* TASK DIRECTIONS *
Take every line from the listing below that includes "Feltio" and copy it.

* GIVEN RECORDS *

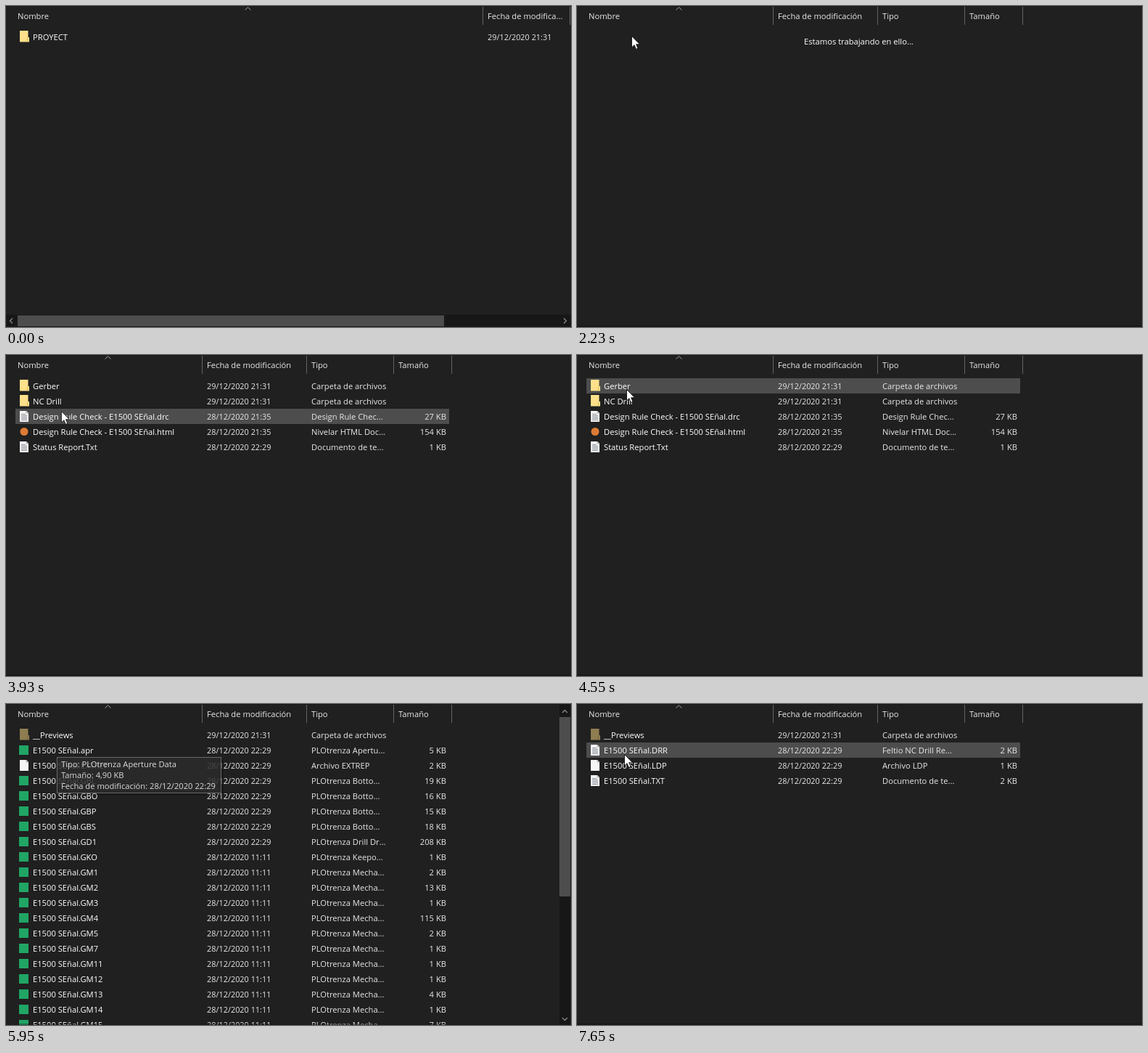
An HTML page that plays this animation: 779x442 px, repeating every 8000 ms.

```html
<!DOCTYPE html>
<html lang="es">
<head>
<meta charset="utf-8">
<title>Explorador de archivos</title>
<style>
html, body { margin: 0; width: 100%; height: 100%; overflow: hidden; background: #202020; }
svg { display: block; width: 779px; height: 442px; font: 11.2px "Open Sans", "Noto Sans", sans-serif; }
text { white-space: pre; }
</style>
</head>
<body>
<svg id="stage" viewBox="0 0 779 442"></svg>
<script>
const LOOP = 8000, TOP = 32, ROW = 21;
const stage = document.getElementById('stage');

// Each row: icon | name | date | type | size
const parse = list => list.trim().split('\n').map(line => line.split('|'));
const CARPETA = '29/12/2020 21:31|Carpeta de archivos|';
const PREVIEWS = 'dim|__Previews|' + CARPETA;

const project = parse(`${PREVIEWS}
folder|History|${CARPETA}
folder|Project Outputs for E1500_señal|${CARPETA}
sch|02_Placa_de_Senal.SchDoc|28/12/2020 2:04|Feltio Schematic ...|182 KB
sch|05_ADC_Board.SchDoc|15/09/2020 21:51|Feltio Schematic ...|369 KB
sch|06_ADC_Board.SchDoc|24/12/2020 17:44|Feltio Schematic ...|385 KB
text|debug.log|25/11/2020 17:42|Documento de te...|1 KB
web|E1500 SEñal.html|28/12/2020 11:17|Nivelar HTML Doc...|7 KB
pcb|E1500 SEñal.PcbDoc|28/12/2020 2:39|Feltio PCB Docu...|4.396 KB
web|E1500 SEñal.PcbDoc.htm|28/12/2020 21:08|Nivelar HTML Doc...|5 KB
text|E1500 SEñal.txt|28/12/2020 11:17|Documento de te...|1 KB
pcb|E1500_señal.PrjPcb|28/12/2020 2:49|Feltio PCB Project|41 KB
page|E1500_señal.PrjPcbStructure|28/12/2020 22:49|Archivo PRJPCBST...|1 KB
job|OutJob_4 CAPAS.OutJob|28/12/2020 2:49|Feltio Output Jo...|65 KB`);

const outputs = parse(`folder|Gerber|${CARPETA}
folder|NC Drill|${CARPETA}
text|Design Rule Check - E1500 SEñal.drc|28/12/2020 21:35|Design Rule Chec...|27 KB
web|Design Rule Check - E1500 SEñal.html|28/12/2020 21:35|Nivelar HTML Doc...|154 KB
text|Status Report.Txt|28/12/2020 22:29|Documento de te...|1 KB`);

const layers = `apr,Apertu,5 EXTREP,,2 GBL,Botto,19 GBO,Botto,16 GBP,Botto,15 GBS,Botto,18 GD1,Drill Dr,208
GKO,Keepo,1 GM1,Mecha,2 GM2,Mecha,13 GM3,Mecha,1 GM4,Mecha,115 GM5,Mecha,2 GM7,Mecha,1
GM11,Mecha,1 GM12,Mecha,1 GM13,Mecha,4 GM14,Mecha,1 GM15,Mecha,7`;
const gerber = [...parse(PREVIEWS), ...layers.match(/\w+,[^,]*,\d+/g).map((item, i) => {
  const [ext, kind, size] = item.split(',');
  return [kind ? 'cam' : 'page', 'E1500 SEñal.' + ext, '28/12/2020 ' + (i < 7 ? '22:29' : '11:11'),
    kind ? `PLOtrenza ${kind}...` : 'Archivo ' + ext, size + ' KB'];
})];

const drill = parse(`${PREVIEWS}
text|E1500 SEñal.DRR|28/12/2020 22:29|Feltio NC Drill Re...|2 KB
page|E1500 SEñal.LDP|28/12/2020 22:29|Archivo LDP|1 KB
text|E1500 SEñal.TXT|28/12/2020 22:29|Documento de te...|2 KB`);

const root = [['folder', 'PROYECT', '29/12/2020 21:31', '', '']];

// [start, rows, selected row, click shown]
const scenes = [
  [0, root, -1], [2000, root, 0, true], [2080, root, 0], [2230, null, -1],
  [2300, project, -1], [3240, project, 2, true], [3390, project, 2], [3470, outputs, -1],
  [4780, outputs, 0, true], [4860, outputs, 0], [5010, gerber, -1],
  [6570, outputs, 0], [7570, outputs, 1, true], [7650, drill, -1]
];

// Cursor moves: [start, end, steps, from x, y, to x, y]
const moves = [
  [760, 1540, 11, 735, 421, 115, 91], [1610, 1850, 4, 115, 91, 75, 41],
  [2780, 3010, 4, 75, 41, 78, 85], [3930, 4550, 9, 78, 85, 68, 47],
  [5340, 5640, 5, 68, 47, 70, 54], [6800, 6880, 2, 11, 80, 17, 76],
  [6960, 7110, 3, 17, 76, 64, 73.5], [7180, 7340, 3, 64, 73.5, 65, 69]
];

const tips = [
  { x: 70, y: 73, w: 227, lines: ['Tipo: PLOtrenza Aperture Data', 'Tamaño: 4,90 KB', 'Fecha de modificación: 28/12/2020 22:29'],
    fade: [[0, 0], [5490, .3], [5570, .6], [5640, .92], [5950, .84], [6030, .6], [6100, .4], [6180, .2], [6250, 0]] },
  { x: 17, y: 95, w: 226, lines: ['Tipo: Design Rule Check Report', 'Tamaño: 26,9 KB', 'Fecha de modificación: 28/12/2020 21:35'],
    fade: [[0, 0], [6800, .4], [6880, .9], [7030, .65], [7110, .42], [7180, .25], [7260, .1], [7340, 0]] }
];

const rect = (x, y, w, h, fill, more = '') => `<rect x="${x}" y="${y}" width="${w}" height="${h}" fill="${fill}" ${more}/>`;
const path = (d, stroke, more = 'fill="none"') => `<path d="${d}" stroke="${stroke}" ${more}/>`;
const text = (x, y, str, fill = '#e8e8e8', more = '') => `<text x="${x}" y="${y}" fill="${fill}" ${more}>${str}</text>`;
const last = (list, t) => list.filter(item => item[0] <= t).pop();

const folder = (fill, edge) => `<path d="M19 1H30.5V10H32V16.5H19Z" fill="${fill}"/>` + path('M29.5 10.5V16.5', edge);
const page = '<path d="M19 2H28L31 5V17H19Z" fill="#f4f4f4"/>' + path('M28 2V5H31', '#aaa');
const icons = {
  folder: folder('#ffe08a', '#e3b95c'),
  dim: folder('#8f7d50', '#75653e'),
  page,
  text: page + path('M21 6.5H27M21 8.5H29M21 10.5H29M21 12.5H29M21 14.5H29', '#8b929b'),
  sch: rect(17, 4, 15, 11, '#f2d377'),
  web: '<circle cx="25" cy="9.5" r="5.5" fill="#dd7a35"/>',
  pcb: rect(18, 4, 14, 11, '#15785a'),
  cam: rect(18, 3, 13, 13, '#20a565'),
  job: rect(18, 3, 14, 13, '#f2d377') + rect(17, 9, 8, 8, '#f4f4f4')
};

function header(wide) {
  const caret = wide ? 333.5 : 140.5;
  const bars = wide ? [657.5, 777.5] : [270.5, 414.5, 534.5, 614.5];
  const labels = wide ? [[664, 'Fecha de modifica...']]
    : [[277, 'Fecha de modificación'], [421, 'Tipo'], [541, 'Tamaño']];
  return rect(0, 0, 779, 1, '#181818') + text(16, 18, 'Nombre') +
    path(`M${caret - 4} 5.5L${caret} 1.8L${caret + 4} 5.5`, '#a0a0a0') +
    bars.map(x => path(`M${x} 1V26`, '#636363')).join('') +
    labels.map(([x, label]) => text(x, 18, label)).join('');
}

function rowView([icon, name, date, type, size], i, wide, selected, hovered) {
  const y = TOP + i * ROW, w = wide ? 766 : 598;
  const back = selected ? rect(13.5, y + 1.5, w - 2, 19, '#777', 'stroke="#999"')
    : hovered ? rect(13, y, w, ROW, '#4d4d4d') : '';
  return back + `<g transform="translate(0 ${y + 1})">${icons[icon]}</g>` +
    text(37, y + 15, name, '#fff') +
    text(wide ? 664 : 277, y + 15, date, '#e8e8e8', 'font-size="10.9"') +
    text(421, y + 15, type) + text(607, y + 15, size, '#e8e8e8', 'text-anchor="end"');
}

const bottomBar = rect(0, 425, 779, 17, '#171717') + rect(16, 426, 588, 15, '#4d4d4d') +
  path('M9 430L5.5 433.5L9 437M769 430L772.5 433.5L769 437', '#868686', 'fill="none" stroke-width="1.4"');
const sideBar = rect(763, 0, 15, 442, '#171717') + rect(763, 18, 15, 247, '#4d4d4d') +
  path('M767 12L770.5 8.5L774 12M767 432L770.5 435.5L774 432', '#868686', 'fill="none" stroke-width="1.4"');

function tipView({ x, y, w, lines, fade }, t) {
  const alpha = last(fade, t)[1];
  return alpha ? `<g opacity="${alpha}">` + rect(x + 3, y + 3, w, 50, '#000', 'opacity=".2"') +
    rect(x + .5, y + .5, w - 1, 49, '#2b2b2b', 'stroke="#767676"') +
    lines.map((line, i) => text(x + 6, y + 14 + i * 15, line, '#fff')).join('') + '</g>' : '';
}

function cursorAt(t) {
  const move = last(moves, t);
  if (!move || t >= 5870 && t < 6800) return null;
  const [start, end, n, x0, y0, x1, y1] = move;
  const step = Math.floor((t - start) / (end - start) * (n - 1) + 1e-6) + 1;
  const p = Math.min(1, step / n), ease = p * (2 - p);
  return [x0 + (x1 - x0) * ease, y0 + (y1 - y0) * ease];
}

function render(t) {
  const [, rows, selected, click] = last(scenes, t);
  const cursor = cursorAt(t), wide = rows === root;
  const hover = cursor ? Math.floor((cursor[1] - TOP) / ROW) : -1;
  let out = header(wide);
  if (rows) out += rows.map((row, i) => rowView(row, i, wide, i === selected, i === hover)).join('');
  else out += text(313, 53, 'Estamos trabajando en ello...', '#fff');
  out += wide ? bottomBar : rect(0, 440, 779, 2, '#181818', rows === gerber ? 'opacity=".4"' : '');
  if (rows === gerber) out += sideBar;
  out += tips.map(tip => tipView(tip, t)).join('');
  if (cursor) {
    const [x, y] = cursor;
    if (click) out += `<circle cx="${x - 1}" cy="${y}" r="12" fill="#dcc814" opacity=".8"/>`;
    out += `<g transform="translate(${x} ${y})">` +
      path('M.5 .5V16L4 12.7L6.5 18.4L9 17.3L6.6 11.8H11.5Z', '#111', 'fill="#fff" stroke-width=".9"') + '</g>';
  }
  return out;
}

let shown = '';
function tick() {
  const next = render(performance.now() % LOOP);
  if (next !== shown) stage.innerHTML = shown = next;
  requestAnimationFrame(tick);
}
tick();
</script>
</body>
</html>
```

* EXERCISE SOLUTION *
sch|02_Placa_de_Senal.SchDoc|28/12/2020 2:04|Feltio Schematic ...|182 KB
sch|05_ADC_Board.SchDoc|15/09/2020 21:51|Feltio Schematic ...|369 KB
sch|06_ADC_Board.SchDoc|24/12/2020 17:44|Feltio Schematic ...|385 KB
pcb|E1500 SEñal.PcbDoc|28/12/2020 2:39|Feltio PCB Docu...|4.396 KB
pcb|E1500_señal.PrjPcb|28/12/2020 2:49|Feltio PCB Project|41 KB
job|OutJob_4 CAPAS.OutJob|28/12/2020 2:49|Feltio Output Jo...|65 KB`);
text|E1500 SEñal.DRR|28/12/2020 22:29|Feltio NC Drill Re...|2 KB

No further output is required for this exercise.